General TY Danjuma, chairman of the TY Danjuma Foundation, knows what it’s like to suffer from an NTD. During his time in the Nigerian army, Danjuma contracted onchocerciasis (also known as river blindness) and felt the pain and discomfort of tiny worms crawling through his skin. He was treated in a few weeks and went on to have a successful career in the army and in the Nigerian government. But, as a result of his experience, Danjuma recognizes the need for programs to control onchocerciasis and other NTDs.
“It’s heartbreaking that lives continue to be destroyed,” Danjuma said at an event hosted recently by the Center for Strategic & International Studies (CSIS) and the Sabin Vaccine Institute.
Danjuma is at the forefront of a new philanthropic movement where Africans are helping fellow Africans. At the event, Danjuma, along with representatives from the World Bank, the Bill & Melinda Gates Foundation, the Sabin Vaccine Institute and CSIS, discussed how this kind of emerging African leadership will help make NTD elimination possible. Several other groups are also joining this movement—including pharmaceutical companies, philanthropic organizations, governments, and not-for-profit groups—focusing on how to improve access to vital medicines, strengthen health systems for NTD control and develop new treatments.
NTDs are a group of diseases that affect more than one billion people worldwide, primarily those living in the world’s poorest communities. They can cause blindness or disfigurement and they keep kids from learning and adults from leading productive lives. Speakers at the CSIS event agreed that the time is now to take action and make NTD control a global health priority.

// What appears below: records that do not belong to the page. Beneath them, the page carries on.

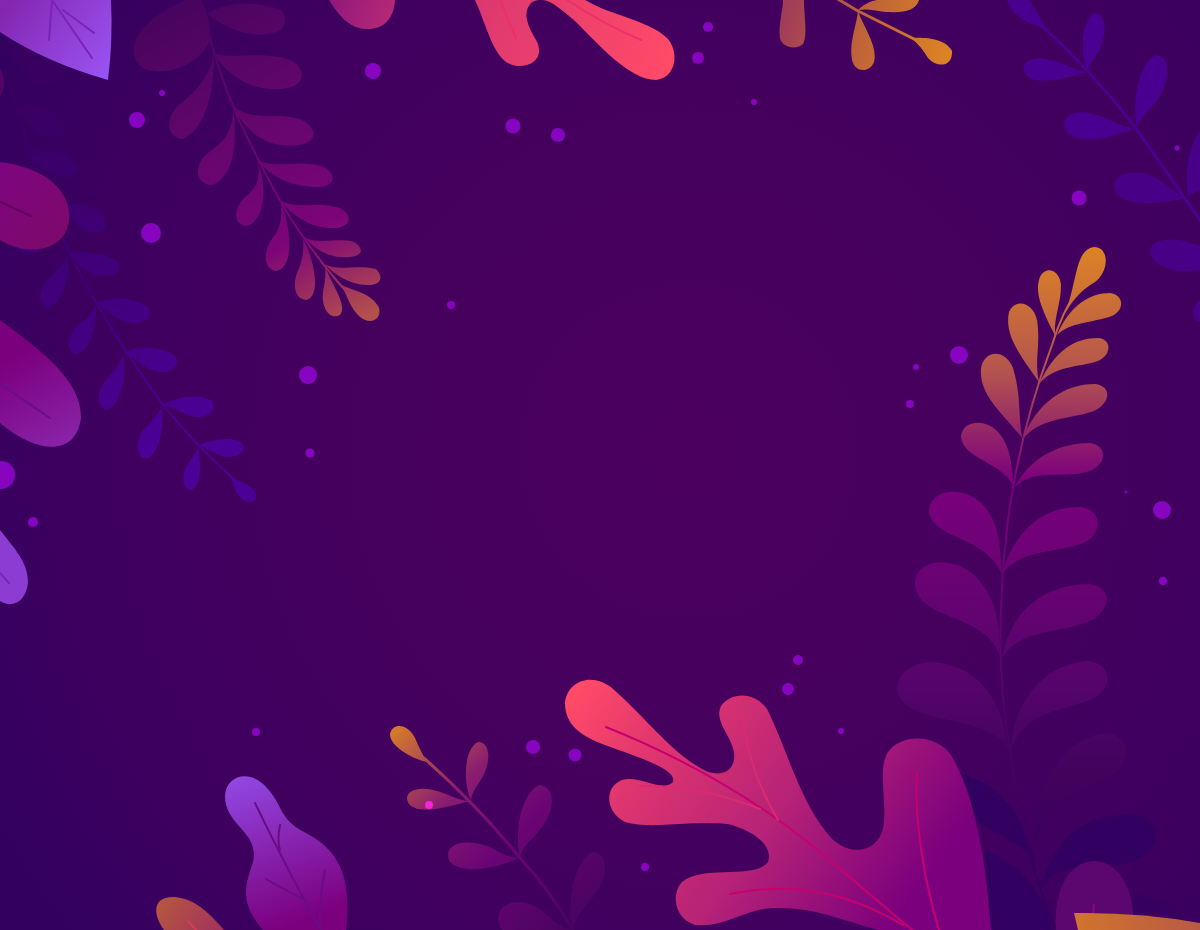
<!DOCTYPE html>
<html lang="en">
<head>
<meta charset="utf-8">
<title>Night foliage frame</title>
<style>
:root{--night:#39005f;--plum:#4b005f;--magenta:#7b007d;--coral:#ff4a68;--amber:#dd8424;--violet:#9146e0;--indigo:#4b0096;--dot:#8704c0;--vein:#c8006f}
html,body{margin:0;height:100%;overflow:hidden;background:var(--night)}
svg{display:block;width:1200px;height:930px}
.c-night{stop-color:var(--night)}
.c-plum{stop-color:var(--plum)}
.c-magenta{stop-color:var(--magenta)}
.c-coral{stop-color:var(--coral)}
.c-amber{stop-color:var(--amber)}
.c-violet{stop-color:var(--violet)}
.c-indigo{stop-color:var(--indigo)}
.stem,.veins{fill:none;stroke-linecap:round}
.veins{stroke-width:2}
.dots{fill:var(--dot)}
</style>
</head>
<body>
<svg viewBox="0 0 1200 930" role="img" aria-label="Purple background framed by glowing leaves and branches">
<defs>
<radialGradient id="sky" gradientUnits="userSpaceOnUse" cx="690" cy="450" r="800"><stop class="c-plum" offset="0"/><stop offset=".45" stop-color="#45005e"/><stop offset=".8" stop-color="#3c005f"/><stop offset="1" stop-color="#330060"/></radialGradient>
<linearGradient id="fern-right" gradientUnits="userSpaceOnUse" x1="0" y1="245" x2="0" y2="880"><stop class="c-amber" offset="0"/><stop offset=".2" stop-color="#b4544f"/><stop class="c-magenta" offset="0.37"/><stop offset=".52" stop-color="#6a0274"/><stop offset=".7" stop-color="#54046a"/><stop offset=".83" stop-color="#42035d"/><stop offset="1" stop-color="#32005e"/></linearGradient>
<linearGradient id="fern-left" gradientUnits="userSpaceOnUse" x1="190" y1="0" x2="350" y2="325"><stop offset="0" stop-color="#48045f"/><stop offset=".35" stop-color="#62066b"/><stop offset=".72" stop-color="#7c0479"/><stop offset="1" stop-color="#b4504c"/></linearGradient>
<linearGradient id="sprig-left" gradientUnits="userSpaceOnUse" x1="10" y1="80" x2="190" y2="430"><stop class="c-night" offset="0"/><stop offset=".45" stop-color="#3e0075"/><stop class="c-indigo" offset="1"/></linearGradient>
<linearGradient id="sprig-bottom" gradientUnits="userSpaceOnUse" x1="395" y1="730" x2="580" y2="925"><stop offset="0" stop-color="#d47a2c"/><stop offset=".32" stop-color="#8a1c70"/><stop offset=".6" stop-color="#6a0475"/><stop offset="1" stop-color="#48045f"/></linearGradient>
<linearGradient id="sprig-top" gradientUnits="userSpaceOnUse" x1="780" y1="10" x2="950" y2="60"><stop offset="0" stop-color="#a03a5a"/><stop offset=".5" stop-color="#c06538"/><stop class="c-amber" offset="1"/></linearGradient>
<linearGradient id="oak-main" gradientUnits="userSpaceOnUse" x1="570" y1="700" x2="890" y2="930"><stop class="c-coral" offset="0"/><stop offset=".25" stop-color="#df356f"/><stop offset=".6" stop-color="#b52277"/><stop class="c-magenta" offset="1"/></linearGradient>
<linearGradient id="oak-top" gradientUnits="userSpaceOnUse" x1="480" y1="0" x2="665" y2="65"><stop offset="0" stop-color="#dc3870"/><stop class="c-coral" offset="1"/></linearGradient>
<linearGradient id="bud-top" gradientUnits="userSpaceOnUse" x1="330" y1="0" x2="395" y2="25"><stop offset="0" stop-color="#92187b"/><stop offset="1" stop-color="#b92a76"/></linearGradient>
<linearGradient id="wavy" gradientUnits="userSpaceOnUse" x1="240" y1="780" x2="290" y2="925"><stop class="c-violet" offset="0"/><stop class="c-magenta" offset="1"/></linearGradient>
<linearGradient id="corner" gradientUnits="userSpaceOnUse" x1="10" y1="0" x2="110" y2="75"><stop offset="0" stop-color="#8426b0"/><stop offset="1" stop-color="#9a54f4"/></linearGradient>
<linearGradient id="lobe-upper" x1="0" y1="0" x2="1" y2="1"><stop offset="0" stop-color="#7e0580"/><stop offset="1" stop-color="#7c0a68"/></linearGradient>
<linearGradient id="lobe-middle" gradientUnits="userSpaceOnUse" x1="10" y1="360" x2="60" y2="450"><stop class="c-magenta" offset="0"/><stop offset="1" stop-color="#8a24aa"/></linearGradient>
<linearGradient id="ember" gradientUnits="userSpaceOnUse" x1="160" y1="900" x2="220" y2="940"><stop offset="0" stop-color="#b6563f"/><stop offset="1" stop-color="#a03060"/></linearGradient>
<linearGradient id="corner-right" gradientUnits="userSpaceOnUse" x1="1075" y1="0" x2="1200" y2="0"><stop offset="0" stop-color="#d0742c"/><stop offset="1" stop-color="#b95a46"/></linearGradient>
</defs>

<rect id="background" width="1200" height="930" fill="url(#sky)"/>

<g id="shadow-leaves" fill="#320060">
<path d="M1036 866C1020 830 962 836 940 770C980 775 1018 790 1036 866ZM1040 890C1060 820 1100 812 1140 816C1166 824 1156 852 1136 860C1096 874 1060 856 1040 890ZM985 850C1020 865 1045 890 1052 930H990Z"/>
<path d="M1060 930C1080 890 1140 880 1170 912H1076V930Z" opacity=".7"/>
</g>

<g id="fern-right-side" fill="url(#fern-right)">
<path d="M1066 312C1078 275 1076 250 1094 247C1110 247 1109 272 1095 282C1082 290 1074 298 1066 312Z"/>
<path d="M1055 335C1042 310 1034 292 1040 277C1046 265 1060 270 1061 285C1061 305 1054 315 1055 335Z"/>
<path d="M1057 335C1070 305 1090 293 1110 293C1124 295 1125 310 1112 316C1092 323 1070 322 1057 335Z"/>
<path d="M1039 382C1020 355 1004 335 1009 312C1015 298 1033 302 1037 320C1041 345 1034 360 1039 382Z"/>
<path d="M1039 384C1055 350 1075 338 1098 338C1112 339 1112 355 1098 361C1077 368 1055 365 1039 384Z"/>
<path d="M1022 438C1000 410 979 395 981 368C984 350 1005 348 1013 368C1021 395 1018 410 1022 438Z"/>
<path d="M1022 440C1037 402 1065 384 1095 384C1113 386 1110 404 1094 411C1068 420 1040 417 1022 440Z"/>
<path d="M1014 487C1000 460 964 460 961 437C962 420 985 418 998 432C1012 448 1011 465 1014 487Z"/>
<path d="M1014 488C1030 457 1060 443 1090 443C1108 446 1106 463 1092 470C1066 481 1034 466 1014 488Z"/>
<path d="M1002 574C985 535 934 540 929 512C929 490 960 485 980 502C1000 520 1000 548 1002 574Z"/>
<path d="M1002 575C1015 525 1050 506 1080 507C1104 510 1102 535 1083 543C1055 554 1020 548 1002 575Z"/>
<path d="M1000 656C985 612 920 622 915 585C914 560 950 554 974 575C997 597 1000 625 1000 656Z"/>
<path d="M1002 658C1012 605 1050 584 1090 584C1114 588 1110 611 1090 621C1060 634 1020 628 1002 658Z"/>
<path d="M1008 750C992 712 904 728 897 690C897 662 935 653 968 673C996 690 1006 725 1008 750Z"/>
<path d="M1010 752C1014 695 1050 663 1088 661C1114 664 1112 690 1092 699C1058 713 1025 710 1010 752Z"/>
<path d="M1034 850C1032 780 1066 736 1108 733C1134 738 1130 764 1112 775C1080 792 1045 795 1034 850Z"/>
<path class="stem" d="M1080 285Q1062 312 1052 345Q1020 430 1008 520Q992 650 1010 750Q1025 860 1056 930" stroke="url(#fern-right)" stroke-width="2"/>
</g>

<g id="fern-left-side" fill="url(#fern-left)">
<path d="M207 14C225 2 255 0 280 10C290 18 286 32 268 34C242 37 222 25 207 14ZM210 40C200 65 165 77 145 69C128 60 130 38 150 22C165 8 185 0 199 -5C205 8 211 20 210 40Z"/>
<path d="M213 53C230 60 262 50 290 60C306 68 306 84 288 88C255 94 230 78 213 53Z"/>
<path d="M214 55C214 90 206 130 182 139C165 136 166 116 180 104C198 90 208 78 214 55Z"/>
<path d="M232 105C252 124 280 110 304 121C320 132 314 143 298 145C266 149 246 132 232 105Z"/>
<path d="M233 108C238 140 234 180 211 185C194 183 194 164 208 153C226 141 233 130 233 108Z"/>
<path d="M257 160C275 170 300 158 324 167C338 175 334 186 320 187C290 187 272 177 257 160Z"/>
<path d="M258 162C268 190 264 222 246 226C232 224 234 207 246 196C258 187 260 178 258 162Z"/>
<path d="M279 200C296 210 318 201 340 208C354 217 350 226 336 228C310 229 294 216 279 200Z"/>
<path d="M281 203C292 230 294 268 276 271C262 268 264 250 272 239C281 228 282 218 281 203Z"/>
<path d="M302 236C318 246 336 237 354 242C365 249 362 256 350 257C328 259 314 248 302 236Z"/>
<path d="M303 238C314 260 322 296 306 300C292 298 293 280 299 268C303 258 304 250 303 238Z"/>
<path d="M324 264C340 272 355 264 376 269C385 278 380 286 366 285C348 284 336 275 324 264Z"/>
<path d="M325 266C332 285 348 306 340 315C329 321 321 306 323 292C325 282 326 276 325 266Z"/>
<path d="M341 285C354 291 372 293 379 308C382 320 370 325 360 317C350 308 348 297 341 285Z"/>
<path class="stem" d="M200 0Q215 65 238 118Q278 203 304 238Q325 268 345 290" stroke="url(#fern-left)" stroke-width="2"/>
</g>

<g id="sprig-left-side" fill="url(#sprig-left)">
<path d="M8 50C30 42 55 55 60 68C62 84 40 88 28 78ZM16 108C34 98 60 110 64 128C62 140 44 138 34 130ZM30 155C48 145 76 155 78 170C74 182 50 180 30 155ZM62 205C80 200 104 210 106 224C104 238 80 238 62 205ZM12 240C20 228 36 228 42 240C40 256 22 260 12 240Z"/>
<path d="M68 250C82 254 102 250 118 262C124 274 110 278 96 275C82 271 75 262 68 250ZM68 253C69 274 66 302 48 307C36 304 39 288 50 277C60 268 65 262 68 253Z"/>
<path d="M95 303C110 296 134 298 147 306C155 316 144 324 132 323C118 322 106 309 95 303ZM96 305C96 325 92 350 76 355C65 351 67 336 78 325C88 318 92 312 96 305Z"/>
<path d="M124 352C138 346 160 346 174 355C182 364 173 373 160 372C144 370 135 357 124 352ZM124 354C126 378 122 404 107 410C96 407 96 392 106 380C116 370 120 362 124 354Z"/>
<path d="M162 405C176 397 197 393 211 400C218 410 209 417 197 417C183 416 174 406 162 405ZM162 407C164 430 159 454 146 459C135 457 136 442 143 430C153 420 158 414 162 407Z"/>
<path d="M198 446C210 440 228 436 241 442C248 450 240 457 228 457C214 456 208 447 198 446ZM198 448C201 465 202 485 191 490C182 490 182 477 186 467C192 458 195 454 198 448ZM231 477C242 483 256 486 256 497C253 506 242 502 236 492Z"/>
<path class="stem" d="M5 70Q35 175 68 250Q105 325 163 405Q195 445 236 481" stroke="url(#sprig-left)" stroke-width="2"/>
</g>

<g id="sprig-right-corner" fill="var(--indigo)" opacity=".92">
<path d="M1007 0H1029C1037 10 1040 20 1046 28C1030 26 1010 14 1007 0Z"/>
<path d="M1088 72C1078 50 1083 18 1095 13C1106 14 1107 32 1101 46C1096 58 1090 62 1088 72ZM1087 72C1070 77 1036 88 1025 74C1019 62 1034 55 1050 60C1066 63 1074 71 1087 72Z"/>
<path d="M1137 128C1132 102 1138 64 1156 55C1170 56 1170 76 1162 92C1152 110 1142 114 1137 128ZM1135 128C1116 137 1080 146 1067 132C1058 118 1072 109 1092 114C1111 118 1118 127 1135 128Z"/>
<path d="M1187 198C1168 202 1132 209 1117 194C1108 180 1122 170 1142 173C1164 177 1172 193 1187 198ZM1188 196C1184 170 1190 145 1200 130V190ZM1200 270C1178 274 1156 268 1150 254C1148 241 1166 237 1184 241L1200 246ZM1200 300C1194 304 1190 314 1196 321H1200Z" opacity=".8"/>
<path class="stem" d="M1042 26Q1100 80 1137 130L1200 220" stroke="var(--indigo)" stroke-width="3"/>
</g>

<g id="left-edge-leaves">
<path d="M0 68Q8 85 0 97Z" fill="#540462"/>
<path d="M0 0H111Q113 40 108 80Q45 62 0 32Z" fill="url(#corner)"/>
<path class="veins" d="M52 0L49 40M52 0L92 58M63 10L94 33" stroke="#7c22b8"/>
<path d="M0 162C35 166 72 185 69 220C66 250 30 258 0 240Z" fill="url(#lobe-upper)"/>
<path class="veins" d="M0 202L31 216" stroke="#62035f"/>
<path d="M0 320C40 350 82 380 81 418C76 455 40 456 0 423Z" fill="url(#lobe-middle)"/>
<path class="veins" d="M0 384L50 418" stroke="#690d88"/>
<path d="M0 530C14 548 28 562 28 582C26 604 10 608 0 601Z" fill="#8c3cd2"/>
<path class="veins" d="M0 573L9 583" stroke="#7328b8"/>
</g>

<g id="top-leaves">
<path d="M329 0H395C394 20 382 30 366 29C348 28 338 14 329 0Z" fill="url(#bud-top)"/>
<path d="M475 0C488 28 494 64 517 66C536 67 544 54 536 40C524 20 524 10 532 2C546 -5 557 6 575 21C600 46 630 80 656 80C676 78 680 52 667 38C648 20 612 16 585 0Z" fill="url(#oak-top)"/>
<path class="veins" d="M500 0L516 38M567 0Q605 25 641 40" stroke="#ee2f69"/>
<g fill="url(#sprig-top)">
<path d="M783 0H804C804 18 808 36 803 44C797 50 782 48 780 38C778 24 783 12 783 0Z"/>
<path d="M858 11C864 28 878 46 874 62C870 73 855 73 852 60C849 42 856 28 858 11ZM858 10C870 -2 885 -3 919 0C917 10 903 13 890 12C878 12 870 8 858 10ZM911 38C926 37 946 39 952 51C953 66 938 69 928 58Q921 46 911 38Z"/>
<path class="stem" d="M836 -2L858 11L916 40" stroke="url(#sprig-top)" stroke-width="3"/>
</g>
</g>

<g id="sprig-bottom-center" fill="url(#sprig-bottom)">
<path d="M427 762C410 758 390 746 390 734C393 722 408 724 415 738Q421 752 427 762Z"/>
<path d="M471 801C462 780 465 748 478 742C490 742 491 760 484 774C478 786 472 790 471 801ZM470 801C450 806 420 816 409 804C402 793 415 786 433 790C450 794 456 800 470 801Z"/>
<path d="M520 858C514 832 521 794 539 785C554 786 555 805 546 821C536 838 524 842 520 858ZM519 858C500 867 464 876 450 862C443 849 455 840 475 843C496 846 502 858 519 858Z"/>
<path d="M571 930C568 900 574 860 593 852C608 853 608 874 598 890C586 908 576 914 573 930ZM571 930H502C493 916 500 902 520 902C544 904 552 926 571 930Z"/>
<path class="stem" d="M424 758Q480 808 520 858Q550 890 574 932" stroke="url(#sprig-bottom)" stroke-width="3"/>
</g>

<g id="bottom-left-leaves">
<path d="M225 796C226 775 250 769 266 787C284 806 278 818 304 832C340 850 352 878 346 930H263C238 900 246 885 253 862C260 832 225 826 225 796Z" fill="url(#wavy)"/>
<path class="veins" d="M255 803Q290 875 321 930M280 825Q277 840 280 850M266 879Q292 894 306 900M325 870Q319 900 320 926" stroke="#6a0c86"/>
<path d="M164 930C150 910 156 896 174 897C196 898 212 916 226 932Z" fill="url(#ember)"/>
<path class="veins" d="M188 921L196 930" stroke="#d23d58"/>
</g>

<g id="oak-leaf">
<path d="M565 703C567 680 593 672 612 688C648 720 675 757 708 772C726 777 736 768 734 752C730 733 714 722 721 706C732 690 759 692 769 713C790 758 802 806 832 839C854 859 882 850 884 822C886 795 878 768 888 752C902 733 936 734 951 755C975 796 986 860 991 930H878C842 920 815 908 780 908C745 907 728 928 695 925C674 918 671 894 682 882C704 864 754 880 768 862C774 845 752 830 728 824C690 820 652 830 625 822C605 812 604 787 622 780C640 775 662 793 673 782C677 769 640 758 605 745C580 736 565 724 565 703Z" fill="url(#oak-main)"/>
<g class="veins" stroke="var(--vein)" stroke-width="3">
<path d="M606 727Q730 777 820 852L912 930M730 894Q820 875 903 925M917 772C914 820 924 880 939 930"/>
<path d="M640 786Q700 785 760 809M742 712Q748 770 778 820" stroke="#db2a70" stroke-width="2"/>
</g>
</g>

<g id="bottom-right-leaves">
<path d="M1056 930C1053 892 1068 861 1095 861C1122 863 1136 895 1133 930Z" fill="#5c0670"/>
<path class="veins" d="M1094 905L1093 915" stroke="#8a0873"/>
<path d="M1074 913Q1140 912 1200 923V930H1078Z" fill="url(#corner-right)"/>
</g>

<g id="glow-dots" class="dots">
<circle cx="373" cy="71" r="8"/><circle cx="137" cy="120" r="8"/><circle cx="162" cy="93" r="3"/><circle cx="151" cy="233" r="10"/><circle cx="451" cy="305" r="4"/><circle cx="308" cy="375" r="9"/><circle cx="310" cy="453" r="4.5"/><circle cx="1" cy="475" r="14"/><circle cx="33" cy="522" r="5"/><circle cx="256" cy="732" r="4"/>
<circle cx="513" cy="126" r="7.5"/><circle cx="558" cy="135" r="7"/><circle cx="698" cy="58" r="6"/><circle cx="708" cy="27" r="5"/><circle cx="754" cy="102" r="3"/>
<circle cx="1079" cy="198" r="7.5"/><circle cx="1177" cy="148" r="2.5"/><circle cx="959" cy="355" r="9"/><circle cx="916" cy="367" r="3"/><circle cx="910" cy="404" r="4"/><circle cx="1126" cy="492" r="1.5"/><circle cx="1162" cy="510" r="9"/><circle cx="1163" cy="581" r="4"/>
<circle cx="798" cy="660" r="5"/><circle cx="788" cy="689" r="6"/><circle cx="841" cy="731" r="3"/><circle cx="533" cy="747" r="7"/><circle cx="575" cy="755" r="6.5"/><circle cx="645" cy="867" r="4"/>
<circle cx="429" cy="805" r="4" fill="#f524e0"/>
</g>
</svg>
</body>
</html>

This movement has already begun. Last month, at an event called the London Declaration, pharmaceutical companies, governments and global health organizations committed to eliminating ten NTDs by 2020 by increasing drug donations, expanding drug and health service delivery programs and investing in research and development to find the best solutions for NTD control. In Africa, General Danjuma rallied African governments and development organizations to support the continuation of the African Programme for Onchocerciasis Control (APOC), which led to large contributions from Nigerian officials and from the Nigerian government. Despite the fact that President Obama’s fiscal year 2012 budget request proposed a 24 percent reduction to NTD control and elimination efforts, the financial commitments made by African leaders and at the London Declaration signify that there is momentum to eliminate NTDs. It is critical that the US Government is a part of this movement.
Also speaking at the event, Dr. Donald Bundy, lead health specialist for Africa at the World Bank, commended General Danjuma and other African leaders working to improve the health and the lives of Africa’s neglected people, the people “at the end of the road.” Drs. Neeraj Mistry, managing director of the Global Network, and Julie Jacobson, senior program officer for the Bill & Melinda Gates Foundations, reminded us that there is also a role for everyone in the fight against NTDs. With popular support, the NTD community will also have a stronger pull on political will, which is especially important in NTD endemic countries.
According to Dr. Mistry, this was the rationale behind launching the Global Network’s new campaign, END7, which invites all people to be a part of the elimination of NTDs. For just 50 cents, anyone around the world can help treat a person for an entire year. Even this small donation will help people be a part of the collaboration that is necessary to make the end of NTDs truly possible.